(Stored records)

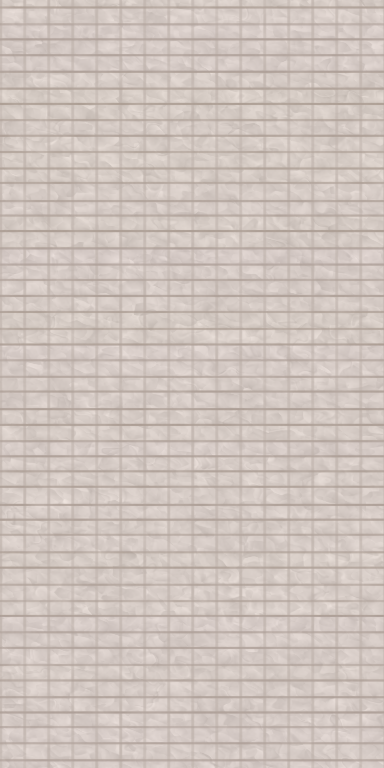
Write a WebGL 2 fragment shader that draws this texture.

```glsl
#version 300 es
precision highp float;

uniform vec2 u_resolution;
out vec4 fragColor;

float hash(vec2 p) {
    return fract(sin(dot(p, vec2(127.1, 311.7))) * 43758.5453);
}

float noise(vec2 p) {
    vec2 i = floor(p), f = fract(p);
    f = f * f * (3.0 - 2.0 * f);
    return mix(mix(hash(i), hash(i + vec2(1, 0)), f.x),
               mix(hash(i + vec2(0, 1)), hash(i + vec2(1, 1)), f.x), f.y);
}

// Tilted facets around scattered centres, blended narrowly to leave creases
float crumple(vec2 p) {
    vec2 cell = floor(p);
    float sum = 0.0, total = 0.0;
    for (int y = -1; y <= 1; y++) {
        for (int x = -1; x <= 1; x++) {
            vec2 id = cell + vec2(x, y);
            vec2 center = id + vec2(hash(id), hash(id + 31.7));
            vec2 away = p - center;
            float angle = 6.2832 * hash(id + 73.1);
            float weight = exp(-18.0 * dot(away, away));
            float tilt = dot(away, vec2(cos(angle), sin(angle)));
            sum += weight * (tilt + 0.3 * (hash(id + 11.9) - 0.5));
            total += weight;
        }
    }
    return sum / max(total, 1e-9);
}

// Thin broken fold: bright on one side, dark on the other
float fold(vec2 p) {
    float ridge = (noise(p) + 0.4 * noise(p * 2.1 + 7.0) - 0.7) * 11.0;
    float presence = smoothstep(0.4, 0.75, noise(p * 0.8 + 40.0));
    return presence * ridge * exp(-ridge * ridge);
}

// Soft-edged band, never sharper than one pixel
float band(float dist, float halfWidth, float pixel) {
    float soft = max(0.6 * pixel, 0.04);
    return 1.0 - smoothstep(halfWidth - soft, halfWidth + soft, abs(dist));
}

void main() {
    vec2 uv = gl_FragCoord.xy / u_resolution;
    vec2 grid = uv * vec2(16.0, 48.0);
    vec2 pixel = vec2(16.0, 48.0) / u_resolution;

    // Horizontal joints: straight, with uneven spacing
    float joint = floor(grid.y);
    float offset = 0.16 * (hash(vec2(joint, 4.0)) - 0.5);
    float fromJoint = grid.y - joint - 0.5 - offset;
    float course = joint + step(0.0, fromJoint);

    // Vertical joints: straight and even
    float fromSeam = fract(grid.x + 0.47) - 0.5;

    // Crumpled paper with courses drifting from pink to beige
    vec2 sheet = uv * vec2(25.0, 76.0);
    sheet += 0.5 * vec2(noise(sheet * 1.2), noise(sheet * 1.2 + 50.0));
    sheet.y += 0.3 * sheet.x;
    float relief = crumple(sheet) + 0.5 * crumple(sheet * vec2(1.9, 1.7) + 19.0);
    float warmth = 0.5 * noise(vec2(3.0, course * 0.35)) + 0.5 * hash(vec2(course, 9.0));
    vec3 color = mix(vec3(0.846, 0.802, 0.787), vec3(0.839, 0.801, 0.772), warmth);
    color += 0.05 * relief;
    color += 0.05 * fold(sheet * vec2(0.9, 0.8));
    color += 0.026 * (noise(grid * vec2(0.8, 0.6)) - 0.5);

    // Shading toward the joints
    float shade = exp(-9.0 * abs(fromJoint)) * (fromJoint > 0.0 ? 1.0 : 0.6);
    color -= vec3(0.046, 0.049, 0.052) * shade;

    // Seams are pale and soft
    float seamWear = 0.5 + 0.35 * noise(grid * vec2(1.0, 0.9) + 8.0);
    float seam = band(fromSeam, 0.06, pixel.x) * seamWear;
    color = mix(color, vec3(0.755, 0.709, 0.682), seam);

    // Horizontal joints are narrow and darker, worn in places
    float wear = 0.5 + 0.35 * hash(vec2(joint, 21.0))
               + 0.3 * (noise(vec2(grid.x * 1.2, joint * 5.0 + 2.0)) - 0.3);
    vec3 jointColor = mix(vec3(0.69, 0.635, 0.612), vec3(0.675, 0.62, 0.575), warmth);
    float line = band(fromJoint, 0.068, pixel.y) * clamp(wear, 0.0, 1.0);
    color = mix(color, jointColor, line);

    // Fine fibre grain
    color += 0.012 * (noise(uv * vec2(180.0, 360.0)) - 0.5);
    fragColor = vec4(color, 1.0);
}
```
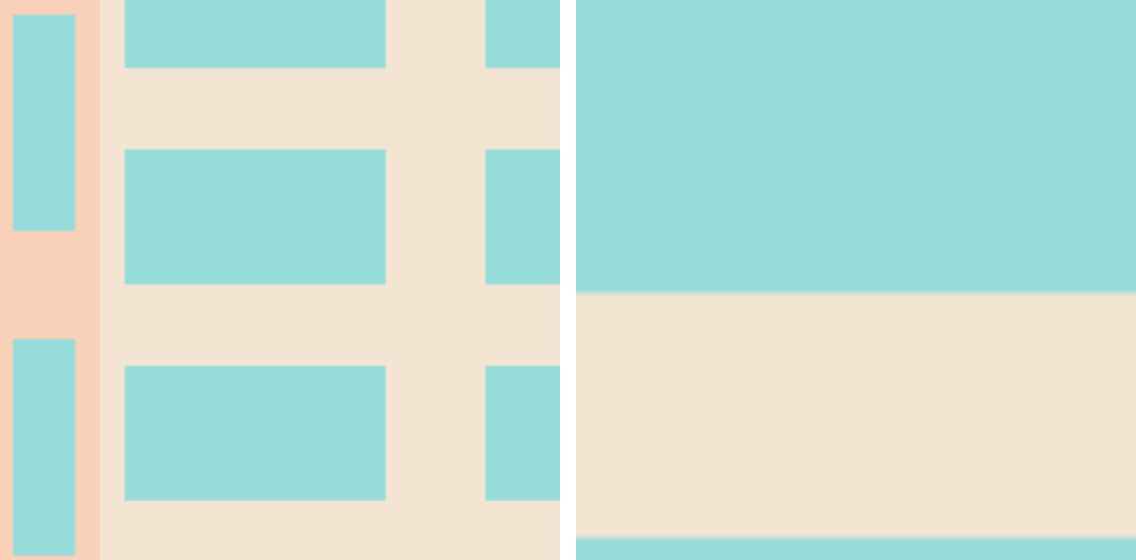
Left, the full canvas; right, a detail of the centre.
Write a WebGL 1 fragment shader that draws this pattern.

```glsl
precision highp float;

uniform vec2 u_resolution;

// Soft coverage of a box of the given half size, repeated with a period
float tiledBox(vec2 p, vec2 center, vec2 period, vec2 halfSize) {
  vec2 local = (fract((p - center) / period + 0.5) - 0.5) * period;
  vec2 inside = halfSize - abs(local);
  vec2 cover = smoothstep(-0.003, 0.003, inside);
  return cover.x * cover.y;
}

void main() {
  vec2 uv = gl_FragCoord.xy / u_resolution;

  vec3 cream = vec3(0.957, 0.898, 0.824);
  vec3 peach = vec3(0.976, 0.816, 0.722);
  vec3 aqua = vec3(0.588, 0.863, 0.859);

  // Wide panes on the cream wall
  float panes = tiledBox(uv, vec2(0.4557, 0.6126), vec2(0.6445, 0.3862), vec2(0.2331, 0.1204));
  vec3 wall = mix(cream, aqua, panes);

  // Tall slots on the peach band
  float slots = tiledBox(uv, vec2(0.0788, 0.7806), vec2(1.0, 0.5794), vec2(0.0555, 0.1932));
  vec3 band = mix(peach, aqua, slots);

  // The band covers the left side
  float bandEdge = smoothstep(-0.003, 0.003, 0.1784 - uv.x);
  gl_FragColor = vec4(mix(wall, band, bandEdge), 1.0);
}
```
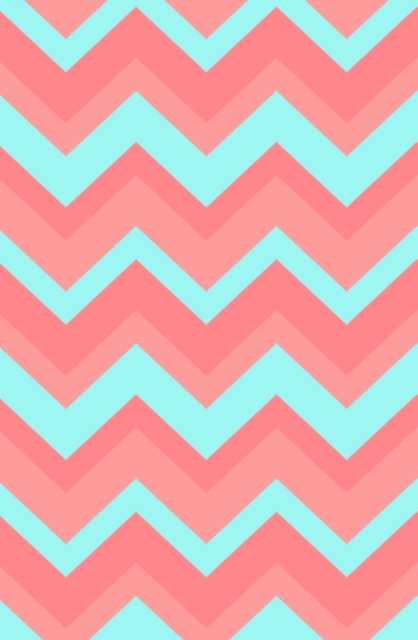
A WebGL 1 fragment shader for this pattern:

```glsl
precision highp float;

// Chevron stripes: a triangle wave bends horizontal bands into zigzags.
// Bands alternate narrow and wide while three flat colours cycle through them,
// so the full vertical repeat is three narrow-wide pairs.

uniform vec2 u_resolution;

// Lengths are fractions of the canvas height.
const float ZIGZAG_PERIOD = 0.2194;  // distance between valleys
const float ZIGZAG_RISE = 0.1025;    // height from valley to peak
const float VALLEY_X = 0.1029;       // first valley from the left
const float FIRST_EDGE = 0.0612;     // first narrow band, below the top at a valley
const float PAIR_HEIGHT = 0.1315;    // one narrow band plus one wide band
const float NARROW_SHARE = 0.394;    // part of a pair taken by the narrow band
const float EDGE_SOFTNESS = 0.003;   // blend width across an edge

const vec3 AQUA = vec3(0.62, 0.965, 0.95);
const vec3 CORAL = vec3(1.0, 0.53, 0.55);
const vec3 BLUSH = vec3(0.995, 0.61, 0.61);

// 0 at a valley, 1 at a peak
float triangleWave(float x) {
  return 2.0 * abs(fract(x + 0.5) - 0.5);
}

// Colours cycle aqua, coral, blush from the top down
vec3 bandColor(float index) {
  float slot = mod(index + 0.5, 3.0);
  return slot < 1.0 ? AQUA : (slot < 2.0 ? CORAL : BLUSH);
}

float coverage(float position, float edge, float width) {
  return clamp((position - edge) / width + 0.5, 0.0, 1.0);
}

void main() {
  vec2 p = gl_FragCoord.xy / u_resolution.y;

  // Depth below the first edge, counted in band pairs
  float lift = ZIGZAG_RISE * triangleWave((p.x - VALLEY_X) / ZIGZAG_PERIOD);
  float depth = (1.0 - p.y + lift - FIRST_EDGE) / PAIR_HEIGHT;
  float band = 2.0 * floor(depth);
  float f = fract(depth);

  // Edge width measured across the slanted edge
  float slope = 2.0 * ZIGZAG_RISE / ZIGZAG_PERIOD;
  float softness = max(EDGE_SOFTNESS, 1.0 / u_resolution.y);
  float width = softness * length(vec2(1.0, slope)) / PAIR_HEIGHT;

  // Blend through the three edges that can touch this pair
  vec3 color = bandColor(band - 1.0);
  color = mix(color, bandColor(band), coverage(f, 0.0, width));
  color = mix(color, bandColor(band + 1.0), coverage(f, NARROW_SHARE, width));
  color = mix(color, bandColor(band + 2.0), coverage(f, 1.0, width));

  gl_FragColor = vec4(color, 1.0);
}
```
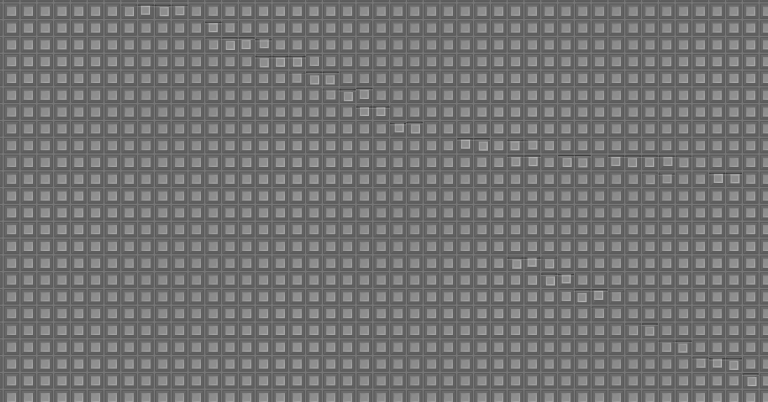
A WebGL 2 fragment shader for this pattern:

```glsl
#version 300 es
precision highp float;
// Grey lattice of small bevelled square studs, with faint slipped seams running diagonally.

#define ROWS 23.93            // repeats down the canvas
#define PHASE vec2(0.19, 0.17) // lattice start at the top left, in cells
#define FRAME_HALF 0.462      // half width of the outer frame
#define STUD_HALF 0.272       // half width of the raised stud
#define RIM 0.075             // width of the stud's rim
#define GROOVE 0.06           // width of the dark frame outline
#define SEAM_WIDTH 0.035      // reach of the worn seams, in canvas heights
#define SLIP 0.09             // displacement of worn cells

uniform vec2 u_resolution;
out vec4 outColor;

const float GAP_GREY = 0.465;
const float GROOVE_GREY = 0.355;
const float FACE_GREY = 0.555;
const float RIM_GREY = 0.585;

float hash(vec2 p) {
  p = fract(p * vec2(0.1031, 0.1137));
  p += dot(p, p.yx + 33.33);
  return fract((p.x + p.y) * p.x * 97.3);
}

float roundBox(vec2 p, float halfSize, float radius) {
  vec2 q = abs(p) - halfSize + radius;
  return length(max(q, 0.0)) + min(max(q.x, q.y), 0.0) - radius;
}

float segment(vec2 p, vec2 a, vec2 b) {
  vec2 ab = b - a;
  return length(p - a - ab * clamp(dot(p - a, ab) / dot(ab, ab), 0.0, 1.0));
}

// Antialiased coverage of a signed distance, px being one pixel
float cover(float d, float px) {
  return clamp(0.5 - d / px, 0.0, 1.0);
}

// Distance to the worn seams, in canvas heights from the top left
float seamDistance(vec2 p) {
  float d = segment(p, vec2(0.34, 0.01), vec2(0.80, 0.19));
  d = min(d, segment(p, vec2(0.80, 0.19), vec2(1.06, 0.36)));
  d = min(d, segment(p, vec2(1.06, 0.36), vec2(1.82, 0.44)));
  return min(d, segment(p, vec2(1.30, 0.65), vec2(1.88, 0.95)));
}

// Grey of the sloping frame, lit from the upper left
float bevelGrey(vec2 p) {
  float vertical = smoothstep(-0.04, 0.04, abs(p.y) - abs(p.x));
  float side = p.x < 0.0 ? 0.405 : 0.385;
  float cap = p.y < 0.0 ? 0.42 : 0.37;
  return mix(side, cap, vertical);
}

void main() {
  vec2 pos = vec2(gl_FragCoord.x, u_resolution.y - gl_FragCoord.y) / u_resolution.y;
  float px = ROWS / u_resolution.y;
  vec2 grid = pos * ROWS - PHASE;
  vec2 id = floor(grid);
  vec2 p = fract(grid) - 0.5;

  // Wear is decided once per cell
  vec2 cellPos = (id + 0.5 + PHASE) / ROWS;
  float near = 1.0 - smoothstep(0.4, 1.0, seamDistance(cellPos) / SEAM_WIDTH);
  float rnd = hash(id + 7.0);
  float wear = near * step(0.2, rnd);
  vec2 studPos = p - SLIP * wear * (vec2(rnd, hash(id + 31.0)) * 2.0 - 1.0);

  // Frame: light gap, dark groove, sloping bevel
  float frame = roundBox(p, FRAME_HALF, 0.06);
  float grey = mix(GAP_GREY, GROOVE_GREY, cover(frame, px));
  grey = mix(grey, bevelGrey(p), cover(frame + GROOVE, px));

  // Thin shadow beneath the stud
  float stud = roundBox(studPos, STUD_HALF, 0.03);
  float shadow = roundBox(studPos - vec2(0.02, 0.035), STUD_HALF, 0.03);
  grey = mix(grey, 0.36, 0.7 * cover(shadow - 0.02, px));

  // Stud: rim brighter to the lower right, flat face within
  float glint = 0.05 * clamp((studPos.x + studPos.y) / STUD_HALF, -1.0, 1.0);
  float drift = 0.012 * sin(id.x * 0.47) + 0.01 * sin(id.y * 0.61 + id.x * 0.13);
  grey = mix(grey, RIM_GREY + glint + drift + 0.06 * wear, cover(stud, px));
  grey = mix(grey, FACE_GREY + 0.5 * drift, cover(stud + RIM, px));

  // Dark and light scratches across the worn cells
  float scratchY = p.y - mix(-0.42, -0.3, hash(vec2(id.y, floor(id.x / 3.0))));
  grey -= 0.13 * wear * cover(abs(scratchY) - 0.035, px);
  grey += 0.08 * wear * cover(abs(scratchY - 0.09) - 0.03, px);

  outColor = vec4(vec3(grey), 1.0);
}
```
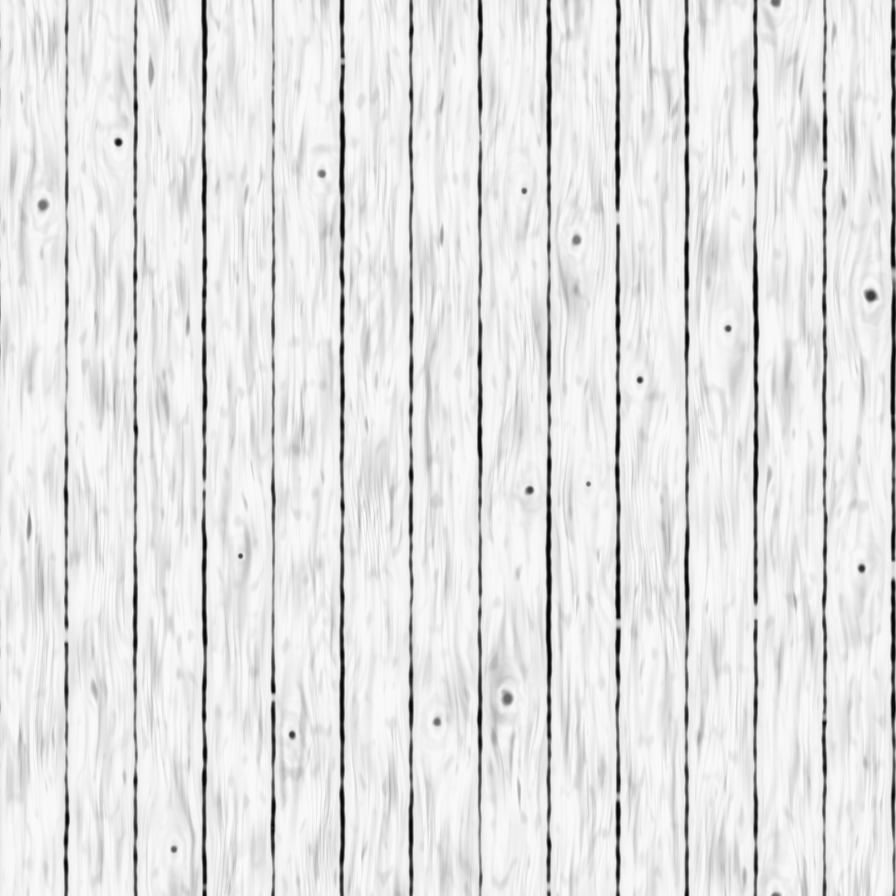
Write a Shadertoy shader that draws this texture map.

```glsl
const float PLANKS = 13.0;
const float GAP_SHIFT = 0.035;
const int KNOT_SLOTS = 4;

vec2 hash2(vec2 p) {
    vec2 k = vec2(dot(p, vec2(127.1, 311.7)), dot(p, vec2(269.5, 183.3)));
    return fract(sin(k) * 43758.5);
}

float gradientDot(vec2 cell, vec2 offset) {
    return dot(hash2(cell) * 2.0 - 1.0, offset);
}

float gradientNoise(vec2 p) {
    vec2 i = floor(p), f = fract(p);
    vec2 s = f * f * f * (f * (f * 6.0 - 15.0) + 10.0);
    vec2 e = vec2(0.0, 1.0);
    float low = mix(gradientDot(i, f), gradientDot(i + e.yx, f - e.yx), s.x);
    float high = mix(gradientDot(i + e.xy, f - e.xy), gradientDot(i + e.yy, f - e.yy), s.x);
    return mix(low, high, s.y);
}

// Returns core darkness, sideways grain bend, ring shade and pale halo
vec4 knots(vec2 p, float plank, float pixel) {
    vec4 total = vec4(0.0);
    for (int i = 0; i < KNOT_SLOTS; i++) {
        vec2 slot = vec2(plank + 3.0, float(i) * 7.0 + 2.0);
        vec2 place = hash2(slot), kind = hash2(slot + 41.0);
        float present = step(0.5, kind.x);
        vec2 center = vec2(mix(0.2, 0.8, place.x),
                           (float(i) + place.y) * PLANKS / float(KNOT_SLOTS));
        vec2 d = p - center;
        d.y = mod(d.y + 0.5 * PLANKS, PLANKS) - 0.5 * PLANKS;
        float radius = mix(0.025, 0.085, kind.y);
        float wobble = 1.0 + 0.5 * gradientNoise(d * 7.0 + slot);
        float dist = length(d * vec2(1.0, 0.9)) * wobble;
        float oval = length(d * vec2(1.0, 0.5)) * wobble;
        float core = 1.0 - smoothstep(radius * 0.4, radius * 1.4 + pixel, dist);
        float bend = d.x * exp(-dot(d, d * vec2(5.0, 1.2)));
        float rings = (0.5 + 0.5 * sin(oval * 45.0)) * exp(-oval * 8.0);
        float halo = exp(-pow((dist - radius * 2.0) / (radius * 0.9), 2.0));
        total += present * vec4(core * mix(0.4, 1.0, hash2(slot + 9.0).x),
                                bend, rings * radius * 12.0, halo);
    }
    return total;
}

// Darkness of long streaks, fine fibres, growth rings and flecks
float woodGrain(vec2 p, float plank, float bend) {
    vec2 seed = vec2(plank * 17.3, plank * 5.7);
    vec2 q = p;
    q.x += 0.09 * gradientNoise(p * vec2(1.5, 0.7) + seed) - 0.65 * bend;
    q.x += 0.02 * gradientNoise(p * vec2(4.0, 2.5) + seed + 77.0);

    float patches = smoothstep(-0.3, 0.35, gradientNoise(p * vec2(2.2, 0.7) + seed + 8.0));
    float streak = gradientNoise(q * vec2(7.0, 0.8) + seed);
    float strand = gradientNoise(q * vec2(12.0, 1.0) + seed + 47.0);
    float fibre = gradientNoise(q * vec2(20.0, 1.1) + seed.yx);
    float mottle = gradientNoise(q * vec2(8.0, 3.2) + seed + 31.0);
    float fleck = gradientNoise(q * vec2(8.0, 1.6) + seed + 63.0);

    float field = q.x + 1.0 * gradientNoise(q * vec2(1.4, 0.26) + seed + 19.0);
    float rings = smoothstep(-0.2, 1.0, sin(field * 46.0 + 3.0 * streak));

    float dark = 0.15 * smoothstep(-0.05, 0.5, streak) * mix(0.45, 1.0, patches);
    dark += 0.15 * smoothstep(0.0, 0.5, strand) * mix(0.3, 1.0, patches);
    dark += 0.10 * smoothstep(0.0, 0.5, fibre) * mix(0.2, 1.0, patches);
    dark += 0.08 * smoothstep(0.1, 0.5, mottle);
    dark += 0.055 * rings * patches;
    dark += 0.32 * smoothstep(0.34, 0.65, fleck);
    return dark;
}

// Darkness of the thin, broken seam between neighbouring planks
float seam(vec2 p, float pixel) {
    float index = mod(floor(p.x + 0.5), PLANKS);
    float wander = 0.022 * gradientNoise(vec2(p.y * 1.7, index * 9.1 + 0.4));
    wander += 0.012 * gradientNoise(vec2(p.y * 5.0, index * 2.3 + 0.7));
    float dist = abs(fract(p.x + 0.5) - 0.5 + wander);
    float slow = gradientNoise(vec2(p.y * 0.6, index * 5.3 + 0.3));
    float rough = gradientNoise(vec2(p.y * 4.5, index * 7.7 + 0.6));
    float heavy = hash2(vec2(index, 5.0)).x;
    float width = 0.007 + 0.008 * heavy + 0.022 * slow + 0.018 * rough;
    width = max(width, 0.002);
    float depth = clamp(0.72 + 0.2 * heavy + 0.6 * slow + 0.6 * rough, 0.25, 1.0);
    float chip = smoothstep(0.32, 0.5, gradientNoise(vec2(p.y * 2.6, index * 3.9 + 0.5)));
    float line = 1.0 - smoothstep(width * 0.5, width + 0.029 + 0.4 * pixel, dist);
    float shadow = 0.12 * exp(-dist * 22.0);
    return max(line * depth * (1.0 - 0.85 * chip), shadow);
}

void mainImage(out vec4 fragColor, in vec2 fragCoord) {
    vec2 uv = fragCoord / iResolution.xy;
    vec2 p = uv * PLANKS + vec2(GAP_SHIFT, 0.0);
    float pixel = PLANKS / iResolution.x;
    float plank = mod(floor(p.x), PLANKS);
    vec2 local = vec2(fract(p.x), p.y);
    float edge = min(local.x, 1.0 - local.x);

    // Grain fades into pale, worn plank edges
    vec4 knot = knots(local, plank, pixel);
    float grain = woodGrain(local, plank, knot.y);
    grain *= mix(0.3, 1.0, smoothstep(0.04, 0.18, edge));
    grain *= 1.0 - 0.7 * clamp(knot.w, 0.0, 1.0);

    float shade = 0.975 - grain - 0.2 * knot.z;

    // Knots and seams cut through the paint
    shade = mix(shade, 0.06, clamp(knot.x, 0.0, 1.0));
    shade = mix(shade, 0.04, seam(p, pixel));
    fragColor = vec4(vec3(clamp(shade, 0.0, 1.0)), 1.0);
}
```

• **Try it**
A complete answer gives every line of the records holding "local".

• **Response to the exercise**
  vec2 local = (fract((p - center) / period + 0.5) - 0.5) * period;
  vec2 inside = halfSize - abs(local);
    vec2 local = vec2(fract(p.x), p.y);
    float edge = min(local.x, 1.0 - local.x);
    vec4 knot = knots(local, plank, pixel);
    float grain = woodGrain(local, plank, knot.y);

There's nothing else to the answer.